Contributed photography / David Barto

David Barto started Collegedale Tomorrow with the City of Collegedale and several stakeholders in the greater Collegedale community in 2015. The Foundation has raised more than $14 million over the last seven years and built The Commons near city hall in partnership with the city and the stakeholder community.

Barto attended the University of Tennessee at Chattanooga majoring in history and political science, but broke off his studies two years in to work on his landscape company. He, his wife and kids have traveled to the western U.S. more than 24 times and logged well over 200,000 miles traveling by car. Barto has a library of more than 1,100 books, which he has been collecting and reading for more than 30 years.

What books have you read and recommended to others that influence your leadership style and how you've developed your career?

"The Last Lion," by William Manchester and Paul Reid (three volumes), "American Caesar," by William Manchester, and "Eisenhower In War and Peace," by Jean Edward Smith. Winston Churchill had 100 ideas a day on how to defeat Hitler. Many were bad ones, like dressing up cargo ships to look like icebergs. But he also came up with the idea of the Mulberry Harbors used on D-Day+2.

From Churchill I get my favorite question: "Why not?" Why not pass the Standards, why not build The Commons. Always ask, "Why not?" Along with asking why not, it is important to have ideas, run with them, and see where they take you. Gen. Douglas MacArthur taught us the concept of "island hopping", simply skip the strongly held islands. MacArthur could change battlefield tactics on a dime, and he often landed right behind his troops. It's important to lead, if you are going to command and be seen doing so. His end in Korea came from arrogance, thus one can learn that humility is important when leading and working with others.

Who doesn't like Ike? Ike was the master team builder, the facilitator, the soother of bent egos. He was also one of our greatest presidents after Teddy Roosevelt and FDR in the 20th century. Be a leader from the front, ask questions, have ideas, build a team, change tactics, keep your eye on the prize, and when the football is just lying there in the field, pick it up and run.

What books have you recently read for pleasure that you're telling others about?

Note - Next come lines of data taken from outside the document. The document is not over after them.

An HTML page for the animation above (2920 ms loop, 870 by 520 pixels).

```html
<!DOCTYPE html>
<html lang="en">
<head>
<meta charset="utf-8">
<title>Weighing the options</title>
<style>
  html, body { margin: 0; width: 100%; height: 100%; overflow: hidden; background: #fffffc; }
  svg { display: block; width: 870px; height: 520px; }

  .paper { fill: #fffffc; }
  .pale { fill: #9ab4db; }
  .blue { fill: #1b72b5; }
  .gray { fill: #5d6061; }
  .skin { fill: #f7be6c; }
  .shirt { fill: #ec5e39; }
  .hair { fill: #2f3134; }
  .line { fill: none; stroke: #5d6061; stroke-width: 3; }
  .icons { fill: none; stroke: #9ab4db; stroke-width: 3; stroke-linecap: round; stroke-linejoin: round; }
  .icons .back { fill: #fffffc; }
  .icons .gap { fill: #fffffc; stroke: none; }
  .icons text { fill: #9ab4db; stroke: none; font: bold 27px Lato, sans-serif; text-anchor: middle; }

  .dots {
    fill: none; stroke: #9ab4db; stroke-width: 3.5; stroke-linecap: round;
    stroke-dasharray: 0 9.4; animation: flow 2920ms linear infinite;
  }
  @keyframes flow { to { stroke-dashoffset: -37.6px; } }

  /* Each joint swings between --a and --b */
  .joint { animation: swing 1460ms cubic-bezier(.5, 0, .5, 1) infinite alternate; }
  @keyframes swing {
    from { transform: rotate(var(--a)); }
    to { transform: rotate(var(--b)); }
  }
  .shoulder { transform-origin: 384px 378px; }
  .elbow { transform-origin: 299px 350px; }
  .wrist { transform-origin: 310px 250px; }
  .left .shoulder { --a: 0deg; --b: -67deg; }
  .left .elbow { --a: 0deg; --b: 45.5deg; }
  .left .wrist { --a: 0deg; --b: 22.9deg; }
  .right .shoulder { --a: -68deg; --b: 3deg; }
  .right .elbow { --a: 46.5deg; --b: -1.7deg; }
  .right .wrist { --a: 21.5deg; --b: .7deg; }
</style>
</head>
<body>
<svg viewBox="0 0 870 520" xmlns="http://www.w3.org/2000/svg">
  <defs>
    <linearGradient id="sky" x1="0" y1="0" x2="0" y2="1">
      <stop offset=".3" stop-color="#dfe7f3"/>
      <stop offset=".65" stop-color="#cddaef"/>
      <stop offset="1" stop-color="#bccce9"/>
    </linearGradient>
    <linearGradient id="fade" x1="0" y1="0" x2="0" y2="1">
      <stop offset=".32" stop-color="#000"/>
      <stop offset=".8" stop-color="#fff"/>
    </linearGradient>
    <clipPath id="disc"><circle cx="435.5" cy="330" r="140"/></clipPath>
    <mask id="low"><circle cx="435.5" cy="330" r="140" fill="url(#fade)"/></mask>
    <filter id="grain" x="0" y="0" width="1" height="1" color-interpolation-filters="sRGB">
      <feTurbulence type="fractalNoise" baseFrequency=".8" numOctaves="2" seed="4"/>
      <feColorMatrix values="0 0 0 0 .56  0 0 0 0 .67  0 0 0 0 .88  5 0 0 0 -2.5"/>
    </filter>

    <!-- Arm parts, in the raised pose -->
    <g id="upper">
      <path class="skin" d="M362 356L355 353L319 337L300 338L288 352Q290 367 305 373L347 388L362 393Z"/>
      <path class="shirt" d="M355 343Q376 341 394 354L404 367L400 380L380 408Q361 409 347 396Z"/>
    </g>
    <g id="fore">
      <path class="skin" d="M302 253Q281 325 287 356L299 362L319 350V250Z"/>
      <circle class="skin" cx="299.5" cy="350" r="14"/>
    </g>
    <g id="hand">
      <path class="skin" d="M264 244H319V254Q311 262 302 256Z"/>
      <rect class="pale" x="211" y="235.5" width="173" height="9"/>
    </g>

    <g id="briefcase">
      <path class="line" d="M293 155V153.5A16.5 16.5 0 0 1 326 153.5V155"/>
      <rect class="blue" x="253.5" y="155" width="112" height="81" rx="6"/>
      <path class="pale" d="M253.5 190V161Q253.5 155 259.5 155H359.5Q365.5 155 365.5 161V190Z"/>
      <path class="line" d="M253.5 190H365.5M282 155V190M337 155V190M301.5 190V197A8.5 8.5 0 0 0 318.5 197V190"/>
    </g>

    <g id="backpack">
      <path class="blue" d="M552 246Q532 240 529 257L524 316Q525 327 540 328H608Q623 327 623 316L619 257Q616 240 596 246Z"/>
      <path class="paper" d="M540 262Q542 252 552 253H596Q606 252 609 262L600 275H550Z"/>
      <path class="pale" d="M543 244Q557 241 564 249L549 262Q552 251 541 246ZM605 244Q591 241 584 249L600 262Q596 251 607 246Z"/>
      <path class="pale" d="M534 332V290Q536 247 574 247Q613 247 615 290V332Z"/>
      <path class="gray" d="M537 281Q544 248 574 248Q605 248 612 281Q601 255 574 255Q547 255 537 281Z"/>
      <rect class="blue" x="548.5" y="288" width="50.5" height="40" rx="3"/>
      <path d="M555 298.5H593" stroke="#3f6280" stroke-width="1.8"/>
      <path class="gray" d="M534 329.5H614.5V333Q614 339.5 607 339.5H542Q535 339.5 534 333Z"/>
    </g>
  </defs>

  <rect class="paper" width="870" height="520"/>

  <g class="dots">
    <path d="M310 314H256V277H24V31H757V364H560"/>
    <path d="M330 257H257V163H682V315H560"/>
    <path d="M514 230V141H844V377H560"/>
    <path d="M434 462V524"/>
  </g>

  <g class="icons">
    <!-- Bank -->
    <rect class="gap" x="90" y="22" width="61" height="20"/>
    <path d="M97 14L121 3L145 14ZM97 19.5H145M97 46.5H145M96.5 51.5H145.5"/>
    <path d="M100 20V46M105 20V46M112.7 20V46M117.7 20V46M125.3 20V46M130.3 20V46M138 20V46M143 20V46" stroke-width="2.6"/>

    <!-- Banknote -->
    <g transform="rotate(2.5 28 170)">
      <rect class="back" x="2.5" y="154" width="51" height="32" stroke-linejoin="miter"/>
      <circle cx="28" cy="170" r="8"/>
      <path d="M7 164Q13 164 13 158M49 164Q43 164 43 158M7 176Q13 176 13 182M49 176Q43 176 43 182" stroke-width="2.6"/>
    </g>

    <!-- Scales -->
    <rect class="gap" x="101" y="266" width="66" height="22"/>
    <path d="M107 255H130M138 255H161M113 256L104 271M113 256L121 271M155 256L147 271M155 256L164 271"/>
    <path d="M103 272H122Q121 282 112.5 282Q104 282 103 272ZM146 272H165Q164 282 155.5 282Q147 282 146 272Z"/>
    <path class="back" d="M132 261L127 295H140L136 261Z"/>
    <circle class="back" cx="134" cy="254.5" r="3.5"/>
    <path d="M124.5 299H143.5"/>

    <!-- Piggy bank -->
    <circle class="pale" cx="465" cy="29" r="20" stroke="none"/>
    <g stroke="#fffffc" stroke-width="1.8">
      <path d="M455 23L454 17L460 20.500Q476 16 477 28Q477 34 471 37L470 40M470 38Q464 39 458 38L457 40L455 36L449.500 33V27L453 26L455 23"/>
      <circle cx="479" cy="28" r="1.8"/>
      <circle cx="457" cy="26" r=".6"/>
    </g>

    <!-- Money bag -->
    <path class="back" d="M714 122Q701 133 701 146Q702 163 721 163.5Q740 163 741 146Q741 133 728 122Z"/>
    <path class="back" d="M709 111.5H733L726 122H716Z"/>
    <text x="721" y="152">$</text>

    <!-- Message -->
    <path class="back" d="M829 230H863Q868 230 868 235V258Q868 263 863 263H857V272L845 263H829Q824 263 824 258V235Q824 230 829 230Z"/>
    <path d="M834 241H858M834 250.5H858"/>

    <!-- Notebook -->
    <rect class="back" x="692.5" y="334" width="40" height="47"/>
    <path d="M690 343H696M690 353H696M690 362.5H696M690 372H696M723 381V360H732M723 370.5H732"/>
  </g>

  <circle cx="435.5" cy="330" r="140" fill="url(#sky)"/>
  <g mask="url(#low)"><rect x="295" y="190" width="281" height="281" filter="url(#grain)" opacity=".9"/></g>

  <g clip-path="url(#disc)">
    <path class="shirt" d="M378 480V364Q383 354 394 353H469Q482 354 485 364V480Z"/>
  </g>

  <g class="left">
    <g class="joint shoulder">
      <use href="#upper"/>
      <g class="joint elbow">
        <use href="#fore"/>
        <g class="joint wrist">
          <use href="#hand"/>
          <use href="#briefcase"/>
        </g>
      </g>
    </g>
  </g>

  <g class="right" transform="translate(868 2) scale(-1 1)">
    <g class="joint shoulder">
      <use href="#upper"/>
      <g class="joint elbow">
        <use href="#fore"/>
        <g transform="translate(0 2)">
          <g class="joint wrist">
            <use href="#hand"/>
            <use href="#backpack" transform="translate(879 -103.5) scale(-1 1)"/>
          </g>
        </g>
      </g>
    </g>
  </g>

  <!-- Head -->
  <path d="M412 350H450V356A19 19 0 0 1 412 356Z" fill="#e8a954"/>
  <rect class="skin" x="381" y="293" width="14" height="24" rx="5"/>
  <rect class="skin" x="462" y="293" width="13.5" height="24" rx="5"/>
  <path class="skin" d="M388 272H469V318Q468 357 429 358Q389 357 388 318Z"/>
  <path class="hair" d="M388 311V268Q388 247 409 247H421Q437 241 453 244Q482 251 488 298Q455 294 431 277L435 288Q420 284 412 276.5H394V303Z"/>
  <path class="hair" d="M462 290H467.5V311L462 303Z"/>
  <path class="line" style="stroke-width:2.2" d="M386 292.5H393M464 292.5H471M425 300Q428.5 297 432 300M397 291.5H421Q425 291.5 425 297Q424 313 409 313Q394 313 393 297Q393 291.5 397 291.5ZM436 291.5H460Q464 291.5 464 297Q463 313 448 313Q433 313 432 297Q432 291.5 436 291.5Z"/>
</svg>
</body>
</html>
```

I am currently reading "Marlborough: His Life and Times," by Sir Winston Churchill, and I always have a Stephen King novel at hand. John Churchill, also known as Lord Marlborough, fought for Great Britain in the War of the Spanish Succession, and had to form alliances, work with the Dutch, and the Habsburg Empire, in what could best be described as our true "first world war." He had to negotiate every battle with the Dutch, and Parliament. The patience of this man was legendary and can be learned from.

From Stephen King I have developed a greater sense of empathy. Yes, his books are filled with monsters, but also some of the most decent people ever created for fiction reside in those pages. "Insomnia" has a beautifully written character, Ralph Roberts, and in my treatment of others, I often find myself asking: "What would Ralph do?". You can learn as much from a well-written piece of fiction as you can a well-written history or biography and sometimes more.

What is next on your to-read list?

After watching the "Foundation" series on AppleTV, I bought all of Isaac Asimov's Foundation series. I do love some well-written science fiction. The "Master and Margarita," by Mikhail Bulgakov is sitting on my reading desk in the library too, as are biographies on U.S. Grant, Admiral Chester W. Nimitz, and Admiral William Halsey, Jr.